    Unreliable new energy vehicle companies are collapsing, bringing the market back to normal. Surprisingly, similar situations have been happening in the US. Take Fisker for example, promising collaborations with Foxconn to produce affordable electric cars in 2021, sell cars in India in 2022, and establish delivery centers in China in 2023. However, these promises remain unfulfilled. For instance, Fisker’s highly publicized solid-state batteries were never developed, and their first car used batteries from CATL and LFP.

    Rise and Fall of 'Tesla Killers': Lessons from Fisker's Bankruptcy

    However, in the case of Fisker, it is not the most outrageous situation in the United States. “Nikola”, a company that sells heavy-duty trucks and specializes in hydrogen fuel cell power, positions itself as the “Tesla of the trucking industry”. The founder even openly stated that few people in the world surpass Musk, “I am one of them”. In 2016, Nikola, which was founded two years ago, held a press conference and showcased the hydrogen fuel cell truck Nikola One.

    Rise and Fall of 'Tesla Killers': Lessons from Fisker's Bankruptcy

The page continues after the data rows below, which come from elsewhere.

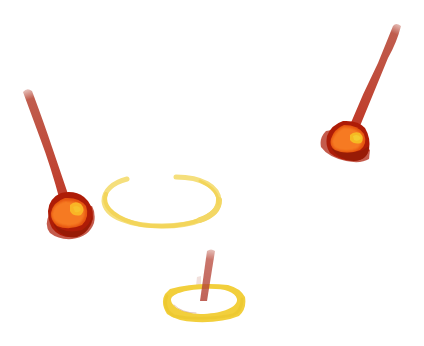
<!DOCTYPE html>
<html lang="en">
<head>
<meta charset="utf-8">
<title>Painted antennae and rings</title>
<style>
:root{--paper:#fff;--red:#ae1c07;--deep:#981b06;--orange:#f67a20;--flame:#e65411;--gold:#f9b526;--yellow:#f2cf3c;--pale:#f5df7c}
html,body{margin:0;background:var(--paper);overflow:hidden}
svg{display:block;width:424px;height:346px}
.ring{fill:none;stroke-linecap:round;stroke-linejoin:round}
</style>
</head>
<body>
<svg viewBox="0 0 424 346" role="img" aria-label="Two red stalks with glowing orange bulbs, and two yellow rings">
<defs>
<linearGradient id="stalk-left" gradientUnits="userSpaceOnUse" x1="27" y1="89" x2="65" y2="200">
<stop offset="0" stop-color="#b5412f" stop-opacity=".3"/><stop offset=".09" stop-color="#b5412f" stop-opacity=".85"/><stop offset="1" stop-color="#c03a28"/>
</linearGradient>
<linearGradient id="stalk-right" gradientUnits="userSpaceOnUse" x1="398" y1="23" x2="354" y2="126">
<stop offset="0" stop-color="#b5412f" stop-opacity=".3"/><stop offset=".1" stop-color="#b5412f" stop-opacity=".85"/><stop offset="1" stop-color="#c03a28"/>
</linearGradient>
<linearGradient id="stalk-small" gradientUnits="userSpaceOnUse" x1="211" y1="249" x2="204" y2="301">
<stop offset="0" stop-color="#b5412f" stop-opacity=".3"/><stop offset=".2" stop-color="#b8483a" stop-opacity=".75"/><stop offset="1" stop-color="#b03c30" stop-opacity=".8"/>
</linearGradient>
<filter id="soft" x="-20%" y="-20%" width="140%" height="140%"><feGaussianBlur stdDeviation=".5"/></filter>
<filter id="blend" x="-30%" y="-30%" width="160%" height="160%"><feGaussianBlur stdDeviation="1"/></filter>
</defs>

<g id="open-ring" class="ring" filter="url(#soft)">
<path d="M127 179C112 183 104 191 104 201C105 217 131 226 162 226C195 226 219 216 219 201C219 187 202 177 176 177" stroke="var(--pale)" stroke-width="5"/>
<path d="M106 194C101 208 118 220 142 225C174 229 207 223 217 207" stroke="#f3d55a" stroke-width="4"/>
<path d="M200 220C212 216 219 209 219 200" stroke="#f3d765" stroke-width="6"/>
<path d="M200 181C213 187 219 195 218 204" stroke="#f3d55a" stroke-width="3"/>
</g>

<g id="small-ring" filter="url(#soft)">
<path d="M197 277L201 276L201 286L196 286Z" fill="#c98272" opacity=".25"/>
<path fill="var(--yellow)" fill-rule="evenodd" d="M170 289Q196 282 228 285Q240 288 245 297Q247 309 239 316Q222 323 196 322Q176 321 167 314Q160 303 165 294ZM171 300C172 308 185 314 204 314C224 313 238 307 237 299C235 291 222 288 204 289C184 290 171 294 171 300Z"/>
<path d="M167 296Q162 309 174 316Q200 321 233 315Q242 311 242 299" class="ring" stroke="#ecc62c" stroke-width="3" opacity=".6"/>
<path d="M174 305Q182 313 196 313" class="ring" stroke="#c9927a" stroke-width="1" opacity=".5"/>
<path d="M207 251Q211 248 215 251L207 301L200 301Z" fill="url(#stalk-small)"/>
</g>

<g id="left-antenna" filter="url(#soft)">
<path d="M23 92Q27 87 32 91Q44 123 52 147L69 197L60 201Q51 167 40 138Z" fill="url(#stalk-left)"/>
<path d="M49 215Q44 225 50 233Q59 240 72 239Q89 237 94 223Q96 213 92 206Z" fill="var(--red)" opacity=".72"/>
<path d="M48 211Q49 198 61 193Q75 190 84 197Q94 205 93 219Q90 232 76 237Q60 239 52 228Q48 220 48 211Z" fill="var(--red)"/>
<path d="M53 223Q64 235 82 230Q90 225 92 216Q91 232 77 237Q60 239 53 223Z" fill="var(--deep)"/>
<path d="M51 213Q53 202 65 198Q79 197 86 206Q90 217 82 225Q69 231 57 226Q51 221 51 213Z" fill="var(--flame)"/>
<path d="M52 213Q54 204 64 201Q78 200 84 208Q87 217 79 224Q67 229 57 223Q51 219 52 213Z" fill="var(--orange)" filter="url(#blend)"/>
<path d="M70 205Q75 200 81 204Q86 210 81 215Q73 217 70 211Z" fill="var(--gold)"/>
<path d="M73 207Q78 204 81 209Q80 213 75 212Z" fill="#f7c22d"/>
</g>

<g id="right-antenna" filter="url(#soft)">
<path d="M393 26Q396 22 401 26Q397 42 388 58L360 126L350 125Q363 93 378 63Z" fill="url(#stalk-right)"/>
<path d="M326 131Q319 138 321 147Q328 157 346 161Q361 164 369 159L370 150L344 128Z" fill="var(--red)" opacity=".72"/>
<path d="M327 136Q331 125 343 121Q358 120 365 128Q371 138 369 150Q366 160 354 161Q338 160 330 153Q325 146 327 136Z" fill="var(--red)"/>
<path d="M331 148Q345 156 363 150L369 146Q369 160 354 161Q338 160 331 148Z" fill="var(--deep)"/>
<path d="M331 139Q334 129 344 125Q358 125 364 134Q368 144 360 150Q347 155 335 150Q329 146 331 139Z" fill="var(--flame)"/>
<path d="M332 140Q335 131 344 127Q356 127 362 135Q364 144 357 149Q346 153 336 149Q331 145 332 140Z" fill="var(--orange)" filter="url(#blend)"/>
<path d="M350 135Q354 131 360 133Q365 138 361 143Q354 145 350 140Z" fill="#f5ba23"/>
<path d="M353 136Q358 133 361 138Q359 142 354 140Z" fill="#f4cc31"/>
</g>
</svg>
</body>
</html>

    The founder emphasized: one hydrogen charge can run nearly 2000 kilometers, this truck will have 6 motors, the cabin is equipped with high-tech touch screen, panoramic windshield, 2 luxurious beds, and a 42-inch TV. Once testing is completed, one driver can manage a fleet of trucks. More clever than domestic companies making cars with PPT, Nikola also released a “on the road” video of this truck.

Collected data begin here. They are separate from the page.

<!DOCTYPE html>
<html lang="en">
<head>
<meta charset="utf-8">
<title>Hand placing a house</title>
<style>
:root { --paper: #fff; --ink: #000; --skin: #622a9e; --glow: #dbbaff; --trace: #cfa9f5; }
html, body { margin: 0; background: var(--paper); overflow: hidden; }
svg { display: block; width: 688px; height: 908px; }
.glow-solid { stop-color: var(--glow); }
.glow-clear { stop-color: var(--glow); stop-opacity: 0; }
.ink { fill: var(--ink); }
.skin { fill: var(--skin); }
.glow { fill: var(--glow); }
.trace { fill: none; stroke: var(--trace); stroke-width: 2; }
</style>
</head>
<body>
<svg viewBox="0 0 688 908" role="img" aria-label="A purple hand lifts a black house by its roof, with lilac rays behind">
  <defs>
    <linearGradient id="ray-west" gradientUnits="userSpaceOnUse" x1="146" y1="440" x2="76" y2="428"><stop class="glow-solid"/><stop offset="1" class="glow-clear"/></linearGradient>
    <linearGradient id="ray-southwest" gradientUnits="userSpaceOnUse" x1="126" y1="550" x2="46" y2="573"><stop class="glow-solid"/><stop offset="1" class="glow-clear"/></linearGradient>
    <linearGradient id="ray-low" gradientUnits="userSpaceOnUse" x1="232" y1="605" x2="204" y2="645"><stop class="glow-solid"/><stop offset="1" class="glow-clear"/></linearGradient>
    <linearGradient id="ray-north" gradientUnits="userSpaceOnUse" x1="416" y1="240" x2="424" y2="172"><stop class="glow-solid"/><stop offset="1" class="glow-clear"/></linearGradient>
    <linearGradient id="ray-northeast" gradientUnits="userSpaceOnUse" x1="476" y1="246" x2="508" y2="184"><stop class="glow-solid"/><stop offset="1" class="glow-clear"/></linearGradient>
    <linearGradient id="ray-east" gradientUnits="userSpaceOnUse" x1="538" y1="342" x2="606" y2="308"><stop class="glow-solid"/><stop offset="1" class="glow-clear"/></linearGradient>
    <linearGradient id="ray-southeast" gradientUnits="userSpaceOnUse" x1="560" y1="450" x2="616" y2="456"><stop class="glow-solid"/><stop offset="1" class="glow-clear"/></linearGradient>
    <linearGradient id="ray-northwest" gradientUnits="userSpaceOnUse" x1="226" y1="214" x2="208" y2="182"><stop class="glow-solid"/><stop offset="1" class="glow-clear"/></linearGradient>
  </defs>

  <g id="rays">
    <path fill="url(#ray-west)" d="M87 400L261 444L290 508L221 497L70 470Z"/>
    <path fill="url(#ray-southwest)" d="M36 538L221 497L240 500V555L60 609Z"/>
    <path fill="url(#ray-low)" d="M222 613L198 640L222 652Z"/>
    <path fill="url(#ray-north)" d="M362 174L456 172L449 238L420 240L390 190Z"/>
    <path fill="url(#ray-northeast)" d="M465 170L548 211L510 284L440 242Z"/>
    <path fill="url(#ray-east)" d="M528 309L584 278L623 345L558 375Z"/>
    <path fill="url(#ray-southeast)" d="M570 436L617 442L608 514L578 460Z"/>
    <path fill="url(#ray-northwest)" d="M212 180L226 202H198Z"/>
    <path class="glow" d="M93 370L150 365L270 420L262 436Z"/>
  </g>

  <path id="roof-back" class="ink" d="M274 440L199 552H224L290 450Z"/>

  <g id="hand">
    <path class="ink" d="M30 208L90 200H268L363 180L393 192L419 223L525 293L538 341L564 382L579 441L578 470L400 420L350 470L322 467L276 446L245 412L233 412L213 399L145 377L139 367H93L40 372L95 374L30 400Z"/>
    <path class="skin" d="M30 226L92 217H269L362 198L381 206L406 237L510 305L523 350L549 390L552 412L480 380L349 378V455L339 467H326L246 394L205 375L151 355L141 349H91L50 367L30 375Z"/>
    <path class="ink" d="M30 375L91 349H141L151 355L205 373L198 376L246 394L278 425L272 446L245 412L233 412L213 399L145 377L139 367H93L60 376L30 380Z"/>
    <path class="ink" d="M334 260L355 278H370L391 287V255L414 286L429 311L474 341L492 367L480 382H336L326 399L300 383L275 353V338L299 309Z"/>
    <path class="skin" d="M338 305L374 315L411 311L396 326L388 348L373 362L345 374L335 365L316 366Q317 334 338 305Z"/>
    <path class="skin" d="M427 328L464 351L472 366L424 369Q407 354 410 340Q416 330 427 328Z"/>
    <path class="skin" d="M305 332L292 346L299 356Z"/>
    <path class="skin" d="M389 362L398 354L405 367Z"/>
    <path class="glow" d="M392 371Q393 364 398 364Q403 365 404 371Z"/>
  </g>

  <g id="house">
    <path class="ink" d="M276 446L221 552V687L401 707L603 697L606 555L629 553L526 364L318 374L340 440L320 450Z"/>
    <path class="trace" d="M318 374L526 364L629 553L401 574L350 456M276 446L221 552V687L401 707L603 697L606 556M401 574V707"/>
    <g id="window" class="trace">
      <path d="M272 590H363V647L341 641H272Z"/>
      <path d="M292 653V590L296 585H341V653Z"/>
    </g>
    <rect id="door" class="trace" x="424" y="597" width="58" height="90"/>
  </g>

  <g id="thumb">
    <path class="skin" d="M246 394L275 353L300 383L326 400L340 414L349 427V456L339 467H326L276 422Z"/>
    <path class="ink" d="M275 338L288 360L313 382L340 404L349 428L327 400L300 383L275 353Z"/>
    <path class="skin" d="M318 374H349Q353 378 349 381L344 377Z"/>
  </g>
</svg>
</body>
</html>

    Rise and Fall of 'Tesla Killers': Lessons from Fisker's Bankruptcy

    The ultimate truth slapped everyone’s face: it’s all a show and a scam. Other unreliable car companies, the collapse scenes are similar yet each has its own “brilliance”. Proterra, known as the “Tesla of the bus industry”, declared bankruptcy just 25 months after going public.

    Rise and Fall of 'Tesla Killers': Lessons from Fisker's Bankruptcy

    Lordstown, founded 5 years ago, produces less than 100 electric trucks since its inception and declared bankruptcy last July, claiming to be more competitive than Tesla’s Cybertruck.

    Rise and Fall of 'Tesla Killers': Lessons from Fisker's Bankruptcy

    Mullen, which suddenly appeared at the car show earlier this year, used to only assemble cheap Chinese electric microvans, which seemed unreliable. Today, many car companies that made empty promises have gone bankrupt. It is regrettable that resources have been wasted and many people have been deceived, but it is also gratifying that with each of these companies gone, the market becomes cleaner. Both Chinese and American new energy vehicles must go through a rigorous selection process. Image source: Internet, please contact for removal of infringement “Jin Cuodao Car Reviews” Is an automotive account under Jin Cuodao Will take the perspective of Jin Cuodao’s explosive products, Dig deep into the toughest dry goods of new energy car companies Follow for a knowledgeable car enthusiast in the world.